Tell your friend to do some reading here while his brain still works..

Betsy said...

Karl, I totally agree with everything you said! Everything!

I would tell my friend to read here while his brain still works, but (and I don't mean this to be funny), he has lost most of his vision.

Betsy said...

Thanks, Karl, for bringing up the subject of oxLDL.

Yes, oxLDL, maybe endotoxin is in reality why the LDL seems to be sensed as dying bacteria?, calcium channel signaling?

What do you suppose you have to clean up in order to stop the whole process? Stopping the body's production of LDL does not get to the root of the problem.

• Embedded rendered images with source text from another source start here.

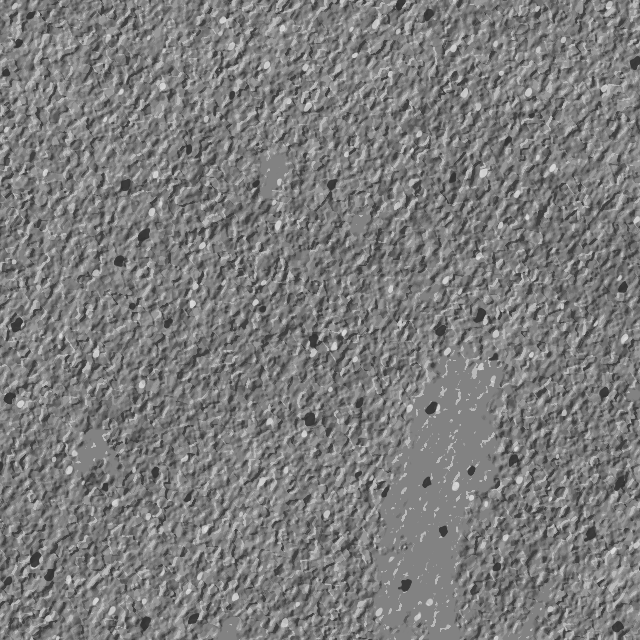
A three.js fragment shader for this texture:

```glsl
// Rough grey stone: angular grains and grit form a height field, lit from the
// upper left by comparing heights along the light. The relief is terraced into
// six greys, worn flat in patches, and strewn with pale chips and dark pits.

varying vec2 vUv;

const float GRAIN_COUNT = 104.0;   // grains across the canvas
const float SHADOW_REACH = 0.0042; // height comparison distance
const float RELIEF_GAIN = 3.7;
const float CHIP_GREY = 0.84;
const float PIT_GREY = 0.19;

vec2 hash2(vec2 p) {
  vec3 q = fract(p.xyx * vec3(0.1031, 0.1030, 0.0973));
  q += dot(q, q.yzx + 33.33);
  return fract((q.xx + q.yz) * q.zy);
}

float noise(vec2 p) {
  vec2 cell = floor(p);
  vec2 f = fract(p);
  f = f * f * (3.0 - 2.0 * f);
  float low = mix(hash2(cell).x, hash2(cell + vec2(1.0, 0.0)).x, f.x);
  float high = mix(hash2(cell + vec2(0.0, 1.0)).x, hash2(cell + 1.0).x, f.x);
  return mix(low, high, f.y);
}

// Cellular grains with softened borders: x is height, y is surface tone.
vec2 grains(vec2 p, float sharpness) {
  vec2 cell = floor(p);
  vec2 total = vec2(0.0);
  float weightSum = 0.0;
  for (int j = -1; j <= 1; j++) {
    for (int i = -1; i <= 1; i++) {
      vec2 id = cell + vec2(float(i), float(j));
      vec2 offset = id + hash2(id) - p;
      float weight = exp(-sharpness * dot(offset, offset)) + 1e-9;
      total += weight * hash2(id + 71.0);
      weightSum += weight;
    }
  }
  return total / weightSum;
}

// Stone surface at p: x is height, y is grain tone.
vec2 surface(vec2 p) {
  vec2 stretched = p * vec2(1.0, 0.72);
  vec2 warp = vec2(noise(p * 170.0), noise(p * 170.0 + 40.0)) - 0.5;
  vec2 grain = grains(stretched * GRAIN_COUNT + 0.7 * warp, 24.0);
  float lumps = noise(stretched * 115.0 + 9.0);
  float grit = noise(stretched * 235.0 + 23.0);
  return vec2(0.7 * grain.x + 0.8 * lumps + 0.4 * grit, grain.y);
}

// Coverage of sparse ragged spots, at most one in each grid cell.
float spots(vec2 p, float count, float chance, float size, float seed) {
  vec2 grid = p * count + seed;
  vec2 id = floor(grid);
  vec2 pick = hash2(id + seed);
  vec2 center = 0.3 + 0.4 * hash2(id + seed + 17.0);
  vec2 offset = (fract(grid) - center) * vec2(1.3, 0.85);
  float ragged = 0.7 * size * (noise(p * 150.0 + seed) - 0.5);
  float radius = size * (0.55 + 0.45 * pick.y);
  float edge = 0.0012 * count;
  float inside = 1.0 - smoothstep(-edge, edge, length(offset) + ragged - radius);
  return inside * step(pick.x, chance);
}

float segmentDistance(vec2 p, vec2 a, vec2 b) {
  vec2 along = b - a;
  float t = clamp(dot(p - a, along) / dot(along, along), 0.0, 1.0);
  return length(p - a - t * along);
}

// Worn areas: one long streak plus small patches, mostly low on the slab.
float wornMask(vec2 uv, vec2 p) {
  float streak = 0.075 - segmentDistance(uv, vec2(0.72, 0.40), vec2(0.65, 0.06));
  float patches = noise(p * vec2(13.0, 6.0) + 5.0) - 0.80 - 0.22 * uv.y;
  float ragged = 0.65 * (noise(p * vec2(34.0, 20.0)) - 0.5)
               + 0.30 * (noise(p * 85.0) - 0.5);
  float wear = max(streak * 6.0, patches * 1.6);
  return smoothstep(-0.04, 0.10, wear + 0.6 * ragged - 0.05);
}

float terrace(float value, float threshold) {
  return smoothstep(threshold - 0.28, threshold + 0.28, value);
}

// Six grey levels from deep shadow to lit rim.
float stoneGrey(float light) {
  return 0.25 + 0.10 * terrace(light, -1.55) + 0.09 * terrace(light, -0.81)
       + 0.07 * terrace(light, -0.18) + 0.09 * terrace(light, 0.58)
       + 0.13 * terrace(light, 1.64);
}

void main() {
  // Frame whose x axis points at the light and y axis follows the grain.
  vec2 toLight = vec2(-0.86, 0.51);
  vec2 p = vec2(dot(vUv, toLight), dot(vUv, vec2(0.51, 0.86)));

  // Directional relief, grain tone and broad drift.
  vec2 here = surface(p);
  vec2 lightward = surface(p + vec2(SHADOW_REACH, 0.0));
  float light = RELIEF_GAIN * (here.x - lightward.x) + 1.4 * (here.y - 0.5);
  light += 0.6 * (noise(p * 5.0 + 3.0) - 0.5);

  // Worn stone keeps only its brightest flecks.
  float flecks = 0.2 + 1.7 * smoothstep(1.25, 1.9, light);
  light = mix(light, flecks, wornMask(vUv, p));

  // Scattered minerals and holes.
  float grey = stoneGrey(light);
  float chip = spots(p, 34.0, 0.11, 0.21, 11.0);
  float pit = spots(p, 19.0, 0.12, 0.19, 47.0);
  grey = mix(grey, CHIP_GREY + 0.12 * (here.y - 0.5), 0.85 * chip);
  grey = mix(grey, PIT_GREY, 0.9 * pit);
  gl_FragColor = vec4(vec3(grey), 1.0);
}
```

Maybe clean up the endotoxin.

Unless the problem is actually caused by oxLDL. Is that usually caused by copper? That's all I have seen so far in studies, but I don't know. Would the LDL be the fail safe remedy to protect us from free metals? And then the body sweeps it into macrophages kind of like cleaning up the blood?

Anyway, here are some things I'm also looking at that might be associated.

It is still unclear how and when LDL is being oxidized. It has been long believed that LDL is modified in vessel wall and subsequently accumulates in the tissue. However, Tsimikas et al. showed that plasma OxLDL increases concomitant with the regression of atherosclerotic lesions [32], suggesting that OxLDL can be transferred between vessel wall and the circulation.

PS: I have seen that chelating the calcium with BAPTA removes the other bad stuff from the cell. Which might be why K2 reverses atherosclerosis.

Endoplasmic Reticulum Stress Controls M2 Macrophage Differentiation and Foam Cell Formation*

Microarray analysis of gene expression in mouse aorta reveals role of the calcium signaling pathway in control of atherosclerosis susceptibility.

karl said...

There are several things that lower oxLDL - #1 - low carb (I Reduce postprandial BG to below 110 )

#2 may well be reducing PUFA

Other bits from research - realize that we can never know which studies are cooked.

See my poorly/quickly written notes here - more questions than answers:,_Carbohydrates_and_Weight_Loss#oxLDL_.28oxidized_LDL.29_centered_Prevention

Betsy said...

Thank you, Karl.